▶ **Problem requirements**: Reproduce the records exactly through the line with "border-box; margin: 0;".

[Extracted records]
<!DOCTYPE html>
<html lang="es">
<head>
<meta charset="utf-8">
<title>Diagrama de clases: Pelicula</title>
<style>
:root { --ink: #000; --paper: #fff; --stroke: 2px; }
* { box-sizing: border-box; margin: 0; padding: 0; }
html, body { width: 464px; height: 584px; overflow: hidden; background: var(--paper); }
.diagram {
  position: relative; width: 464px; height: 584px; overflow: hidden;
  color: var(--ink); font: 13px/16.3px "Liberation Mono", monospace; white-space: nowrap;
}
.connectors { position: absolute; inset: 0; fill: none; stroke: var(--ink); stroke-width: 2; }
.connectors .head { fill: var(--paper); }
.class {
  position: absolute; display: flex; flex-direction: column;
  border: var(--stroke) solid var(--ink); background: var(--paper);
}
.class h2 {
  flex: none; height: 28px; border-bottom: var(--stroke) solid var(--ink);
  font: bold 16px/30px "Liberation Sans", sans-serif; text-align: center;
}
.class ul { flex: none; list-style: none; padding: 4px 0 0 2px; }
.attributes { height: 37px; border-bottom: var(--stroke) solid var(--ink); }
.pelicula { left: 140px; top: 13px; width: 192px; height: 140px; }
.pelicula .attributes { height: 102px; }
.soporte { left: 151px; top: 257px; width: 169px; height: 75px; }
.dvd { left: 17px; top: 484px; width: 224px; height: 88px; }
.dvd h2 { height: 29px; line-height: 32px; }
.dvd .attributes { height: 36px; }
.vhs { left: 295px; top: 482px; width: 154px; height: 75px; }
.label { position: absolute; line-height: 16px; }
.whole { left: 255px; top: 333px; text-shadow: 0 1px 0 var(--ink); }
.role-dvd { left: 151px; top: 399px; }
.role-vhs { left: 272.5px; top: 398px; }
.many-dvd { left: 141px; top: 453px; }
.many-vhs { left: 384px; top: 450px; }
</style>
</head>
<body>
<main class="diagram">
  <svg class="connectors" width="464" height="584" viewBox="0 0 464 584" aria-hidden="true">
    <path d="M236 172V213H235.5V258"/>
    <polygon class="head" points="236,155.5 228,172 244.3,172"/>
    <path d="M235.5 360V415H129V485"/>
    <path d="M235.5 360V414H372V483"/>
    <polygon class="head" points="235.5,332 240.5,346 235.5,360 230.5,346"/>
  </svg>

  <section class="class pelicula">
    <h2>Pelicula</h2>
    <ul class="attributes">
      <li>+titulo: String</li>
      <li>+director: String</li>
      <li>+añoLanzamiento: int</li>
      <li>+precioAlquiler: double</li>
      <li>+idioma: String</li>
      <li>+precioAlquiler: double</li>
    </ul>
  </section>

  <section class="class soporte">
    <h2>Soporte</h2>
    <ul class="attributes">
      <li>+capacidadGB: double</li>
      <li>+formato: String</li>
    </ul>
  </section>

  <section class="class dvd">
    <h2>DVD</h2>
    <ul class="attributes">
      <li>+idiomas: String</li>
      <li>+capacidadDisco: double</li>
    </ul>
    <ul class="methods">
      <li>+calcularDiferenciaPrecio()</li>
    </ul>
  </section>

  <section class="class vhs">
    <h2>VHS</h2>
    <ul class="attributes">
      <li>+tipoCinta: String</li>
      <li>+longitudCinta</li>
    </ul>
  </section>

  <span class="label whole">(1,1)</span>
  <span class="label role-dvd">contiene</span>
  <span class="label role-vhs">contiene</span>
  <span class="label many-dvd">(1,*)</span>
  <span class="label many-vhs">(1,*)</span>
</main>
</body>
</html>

▶ **Written response**:
<!DOCTYPE html>
<html lang="es">
<head>
<meta charset="utf-8">
<title>Diagrama de clases: Pelicula</title>
<style>
:root { --ink: #000; --paper: #fff; --stroke: 2px; }
* { box-sizing: border-box; margin: 0; padding: 0; }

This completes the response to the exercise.